Hey there, time traveller!
This article was published 11/9/2013 (960 days ago), so information in it may no longer be current.
FLIN FLON -- Rick Morris has a new lease on life.
A firefighter-paramedic in Thompson, Morris suffered a severe neck injury during a 2004 blaze when both his partner and a section of building fell on his head.
"For eight years I basically suffered every day," says Morris, 44.
Then one day last fall, Morris visited the Northern Health Region Pain Clinic, based in the Thompson General Hospital.
After a single medial branch block procedure (needles, no scalpels), Morris reported at least a 60 per cent improvement to his chronic pain.
Not only has he maintained this new level of functioning, his doctor is confident that in time the pain will further diminish.
"My outlook on life now is a lot different from what it was a year ago," says Morris, now deputy chief of the Thompson Fire and Emergency Services Department.
Morris is just one of many success stories from the NHR Pain Clinic, which quietly opened in September of 2012 with a $350,000 capital investment from the NHR and the provincial government.
The NHR Pain Clinic is Manitoba's first and only pain clinic outside of Winnipeg. And it's on par with what is offered in the provincial capital, for only in the rarest of circumstances are patients sent south for more elaborate care.
Despite that, the clinic remains something of a well-kept secret, though that is bound to change.
In its first year, the clinic has had more than 760 visits from northern patients from as far away as Lac Brochet and Tadoule Lake.
They predominantly suffer from back pain or headaches that have not responded to conventional treatment. Others have pain stemming from cancer or complex regional pain syndrome.
Even the smallest of pain reductions can be life-changing, bringing immense satisfaction to Drs. Howard Intrater and Chandran Baker, the respected Winnipeg pain specialists who are at the clinic four days a month.
"Practising within the field of chronic pain management is both a challenging and interesting area for an anesthesiologist," says Dr. Baker. "When I see first-hand the profound impact it has on the personal, professional and family lives of patients, it's hard not to be humbled."
Helga Bryant, CEO of the NHR, hopes the clinic is an arrow through the heart of the long-held notion that northerners must venture to Winnipeg for the so-called best care.
"If we are to truly realize our vision of healthy people in a healthy north, then we need to always strive to provide the right care, at the right time, in the right place," Bryant says.
"Our goal will always be to provide care close to home to better meet the needs of our patients and their families' needs. That only makes sense."
Indeed, the pain clinic will eventually be a part of Thompson's expanded Northern Consultation Clinic, meaning even more specialized medical services for northerners.
"We continually are in conversation with additional specialists to expand the services we are providing," says Dr. Hussam Azzam, chief medical officer for the NHR, who first envisioned a northern pain clinic.

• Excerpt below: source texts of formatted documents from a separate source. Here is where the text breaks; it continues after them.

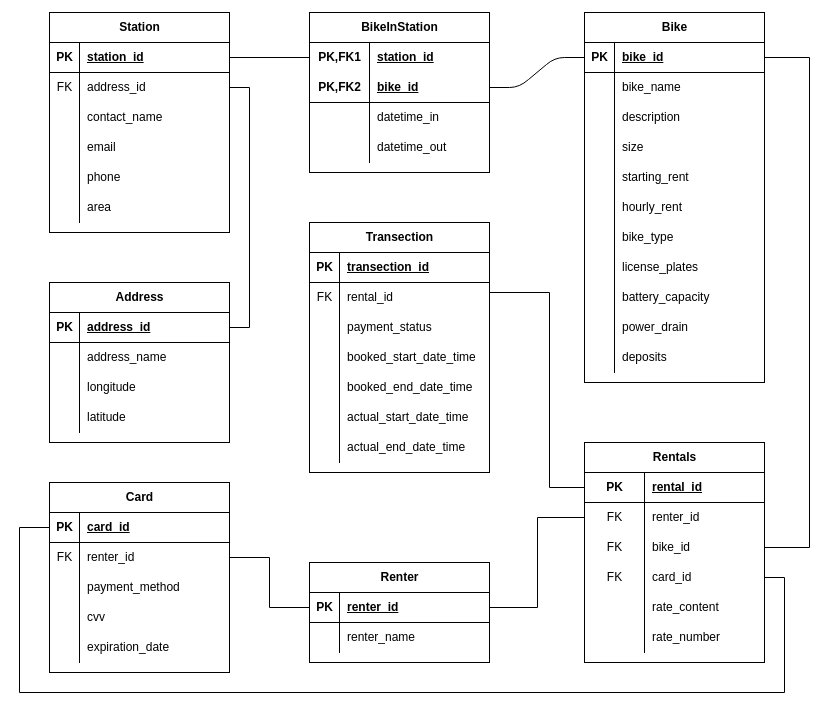
<!DOCTYPE html>
<html lang="en">
<head>
<meta charset="utf-8">
<title>Bike rental entity relationship diagram</title>
<style>
:root { --paper: #fff; --ink: #000; --row: 30px; }
* { box-sizing: border-box; }
html, body { margin: 0; overflow: hidden; background: var(--paper); }
.diagram {
  position: relative; width: 830px; height: 713px; overflow: hidden;
  background: var(--paper); color: var(--ink);
  font: 12px/29px "Liberation Sans", Arial, sans-serif;
}
.relations { position: absolute; inset: 0; fill: none; stroke: var(--ink); stroke-width: 1; }
.entity {
  --key: 30px;
  position: absolute; width: 181px; padding-bottom: 9px;
  border: 1px solid var(--ink); background: var(--paper);
}
.entity.wide { --key: 60px; }
.entity h2 {
  margin: 0; height: var(--row); border-bottom: 1px solid var(--ink);
  font-size: 12px; font-weight: 700; line-height: 29px; text-align: center;
}
.fields { display: grid; grid-template-columns: var(--key) 1fr; grid-auto-rows: var(--row); margin: 0; }
.fields dt { border-right: 1px solid var(--ink); text-align: center; white-space: nowrap; }
.fields dd { margin: 0; padding-left: 7px; white-space: nowrap; }
.fields .pk { font-weight: 700; }
.fields dd.pk { text-decoration: underline; }
.fields .end { border-bottom: 1px solid var(--ink); }
#station { left: 49px; top: 12px; }
#address { left: 49px; top: 282px; }
#card { left: 49px; top: 482px; }
#bike-in-station { left: 309px; top: 12px; }
#transection { left: 309px; top: 222px; }
#renter { left: 309px; top: 562px; }
#bike { left: 584px; top: 12px; }
#rentals { left: 584px; top: 442px; }
</style>
</head>
<body>
<main class="diagram">
  <svg class="relations" width="830" height="713" viewBox="0 0 830 713" aria-hidden="true">
    <g transform="translate(.5 .5)">
      <path d="M229 57H309"/>
      <path d="M229 87H249V327H229"/>
      <path d="M489 87H509Q519 87 528 79L546 64Q554 57 564 57H584"/>
      <path d="M764 57H809V547H764"/>
      <path d="M489 292H549V487H584"/>
      <path d="M489 607H537V517H584"/>
      <path d="M229 557H269V607H309"/>
      <path d="M49 527H19V692H784V577H764"/>
    </g>
  </svg>

  <section class="entity" id="station">
    <h2>Station</h2>
    <dl class="fields">
      <dt class="pk end">PK</dt><dd class="pk end">station_id</dd>
      <dt>FK</dt><dd>address_id</dd>
      <dt></dt><dd>contact_name</dd>
      <dt></dt><dd>email</dd>
      <dt></dt><dd>phone</dd>
      <dt></dt><dd>area</dd>
    </dl>
  </section>

  <section class="entity" id="address">
    <h2>Address</h2>
    <dl class="fields">
      <dt class="pk end">PK</dt><dd class="pk end">address_id</dd>
      <dt></dt><dd>address_name</dd>
      <dt></dt><dd>longitude</dd>
      <dt></dt><dd>latitude</dd>
    </dl>
  </section>

  <section class="entity" id="card">
    <h2>Card</h2>
    <dl class="fields">
      <dt class="pk end">PK</dt><dd class="pk end">card_id</dd>
      <dt>FK</dt><dd>renter_id</dd>
      <dt></dt><dd>payment_method</dd>
      <dt></dt><dd>cvv</dd>
      <dt></dt><dd>expiration_date</dd>
    </dl>
  </section>

  <section class="entity wide" id="bike-in-station">
    <h2>BikeInStation</h2>
    <dl class="fields">
      <dt class="pk">PK,FK1</dt><dd class="pk">station_id</dd>
      <dt class="pk end">PK,FK2</dt><dd class="pk end">bike_id</dd>
      <dt></dt><dd>datetime_in</dd>
      <dt></dt><dd>datetime_out</dd>
    </dl>
  </section>

  <section class="entity" id="transection">
    <h2>Transection</h2>
    <dl class="fields">
      <dt class="pk end">PK</dt><dd class="pk end">transection_id</dd>
      <dt>FK</dt><dd>rental_id</dd>
      <dt></dt><dd>payment_status</dd>
      <dt></dt><dd>booked_start_date_time</dd>
      <dt></dt><dd>booked_end_date_time</dd>
      <dt></dt><dd>actual_start_date_time</dd>
      <dt></dt><dd>actual_end_date_time</dd>
    </dl>
  </section>

  <section class="entity" id="renter">
    <h2>Renter</h2>
    <dl class="fields">
      <dt class="pk end">PK</dt><dd class="pk end">renter_id</dd>
      <dt></dt><dd>renter_name</dd>
    </dl>
  </section>

  <section class="entity" id="bike">
    <h2>Bike</h2>
    <dl class="fields">
      <dt class="pk end">PK</dt><dd class="pk end">bike_id</dd>
      <dt></dt><dd>bike_name</dd>
      <dt></dt><dd>description</dd>
      <dt></dt><dd>size</dd>
      <dt></dt><dd>starting_rent</dd>
      <dt></dt><dd>hourly_rent</dd>
      <dt></dt><dd>bike_type</dd>
      <dt></dt><dd>license_plates</dd>
      <dt></dt><dd>battery_capacity</dd>
      <dt></dt><dd>power_drain</dd>
      <dt></dt><dd>deposits</dd>
    </dl>
  </section>

  <section class="entity wide" id="rentals">
    <h2>Rentals</h2>
    <dl class="fields">
      <dt class="pk end">PK</dt><dd class="pk end">rental_id</dd>
      <dt>FK</dt><dd>renter_id</dd>
      <dt>FK</dt><dd>bike_id</dd>
      <dt>FK</dt><dd>card_id</dd>
      <dt></dt><dd>rate_content</dd>
      <dt></dt><dd>rate_number</dd>
    </dl>
  </section>
</main>
</body>
</html>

"That said, we are very tight for space and need to expand the Northern Consultation Clinic to make room for more specialists to practise. That's why we are excited at the prospects of expanding the clinic and welcome the government's ongoing commitment to that goal."

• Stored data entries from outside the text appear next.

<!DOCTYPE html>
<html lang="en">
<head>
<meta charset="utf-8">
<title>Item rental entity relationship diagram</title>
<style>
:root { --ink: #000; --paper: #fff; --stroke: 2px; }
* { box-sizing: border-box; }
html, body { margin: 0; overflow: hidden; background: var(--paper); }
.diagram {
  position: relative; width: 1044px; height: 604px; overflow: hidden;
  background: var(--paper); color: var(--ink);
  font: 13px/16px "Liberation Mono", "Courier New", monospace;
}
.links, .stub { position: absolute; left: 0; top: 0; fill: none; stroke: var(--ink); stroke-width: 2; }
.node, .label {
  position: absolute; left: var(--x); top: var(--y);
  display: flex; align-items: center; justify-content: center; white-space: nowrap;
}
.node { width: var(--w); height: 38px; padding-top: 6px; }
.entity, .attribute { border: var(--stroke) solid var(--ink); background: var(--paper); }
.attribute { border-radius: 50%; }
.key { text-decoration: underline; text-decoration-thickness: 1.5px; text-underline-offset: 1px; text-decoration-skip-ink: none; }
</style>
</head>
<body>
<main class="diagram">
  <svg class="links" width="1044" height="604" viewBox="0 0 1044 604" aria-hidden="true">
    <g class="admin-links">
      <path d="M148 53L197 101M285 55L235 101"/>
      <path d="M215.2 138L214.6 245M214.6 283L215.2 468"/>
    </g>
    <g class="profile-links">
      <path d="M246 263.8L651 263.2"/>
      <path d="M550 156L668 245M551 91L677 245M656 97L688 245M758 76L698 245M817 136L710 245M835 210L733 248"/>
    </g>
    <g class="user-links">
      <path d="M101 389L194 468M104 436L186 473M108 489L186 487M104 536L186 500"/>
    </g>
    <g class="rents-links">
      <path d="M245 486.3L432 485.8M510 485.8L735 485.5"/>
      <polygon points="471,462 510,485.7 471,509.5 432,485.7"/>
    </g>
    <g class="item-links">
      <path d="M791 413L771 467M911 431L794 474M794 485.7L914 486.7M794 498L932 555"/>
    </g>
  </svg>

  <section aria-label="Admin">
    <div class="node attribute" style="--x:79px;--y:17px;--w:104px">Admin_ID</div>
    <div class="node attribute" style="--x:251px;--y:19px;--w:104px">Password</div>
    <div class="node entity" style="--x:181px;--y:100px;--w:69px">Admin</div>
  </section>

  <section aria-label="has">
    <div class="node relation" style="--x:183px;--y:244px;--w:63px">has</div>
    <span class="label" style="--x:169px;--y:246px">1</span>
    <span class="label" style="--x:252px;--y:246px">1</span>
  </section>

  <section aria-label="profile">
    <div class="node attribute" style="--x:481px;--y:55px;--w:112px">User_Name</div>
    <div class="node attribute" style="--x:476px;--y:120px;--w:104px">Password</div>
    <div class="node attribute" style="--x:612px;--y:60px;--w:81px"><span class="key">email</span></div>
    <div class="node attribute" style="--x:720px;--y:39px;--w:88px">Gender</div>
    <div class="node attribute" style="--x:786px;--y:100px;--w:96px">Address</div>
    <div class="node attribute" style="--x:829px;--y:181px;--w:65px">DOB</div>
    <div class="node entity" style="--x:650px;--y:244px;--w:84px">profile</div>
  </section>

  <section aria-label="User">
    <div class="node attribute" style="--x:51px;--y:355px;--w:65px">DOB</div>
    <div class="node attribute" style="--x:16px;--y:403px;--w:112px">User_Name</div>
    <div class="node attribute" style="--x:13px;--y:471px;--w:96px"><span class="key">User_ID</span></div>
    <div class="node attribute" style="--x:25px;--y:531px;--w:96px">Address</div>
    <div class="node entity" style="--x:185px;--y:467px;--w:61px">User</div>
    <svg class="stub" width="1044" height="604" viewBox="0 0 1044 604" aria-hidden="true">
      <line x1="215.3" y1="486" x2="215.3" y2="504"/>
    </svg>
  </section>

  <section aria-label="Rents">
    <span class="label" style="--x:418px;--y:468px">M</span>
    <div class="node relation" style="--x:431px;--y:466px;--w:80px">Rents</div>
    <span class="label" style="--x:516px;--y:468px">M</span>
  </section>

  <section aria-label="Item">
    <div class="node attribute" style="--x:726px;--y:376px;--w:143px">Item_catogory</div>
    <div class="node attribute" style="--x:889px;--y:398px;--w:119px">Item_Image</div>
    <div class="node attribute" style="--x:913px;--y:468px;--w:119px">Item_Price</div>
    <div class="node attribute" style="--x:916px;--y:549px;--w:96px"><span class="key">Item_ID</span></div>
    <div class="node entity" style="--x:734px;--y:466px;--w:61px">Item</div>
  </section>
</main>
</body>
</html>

But why a pain clinic when surely many other health-care specialities would benefit a segment of the northern populace? Bryant says the facility results from "a combination of need and opportunity."
"The incidence of chronic pain is high, given our population base," she says. "When you couple that fact with the inherent problems of travel that is more difficult and painful for chronic pain sufferers, an in-region solution became preferable."
And few are as grateful for that decision as Rick Morris.
"It's needed up here for sure," he says.
Jonathon Naylor is editor of the Reminder newspaper in Flin Flon.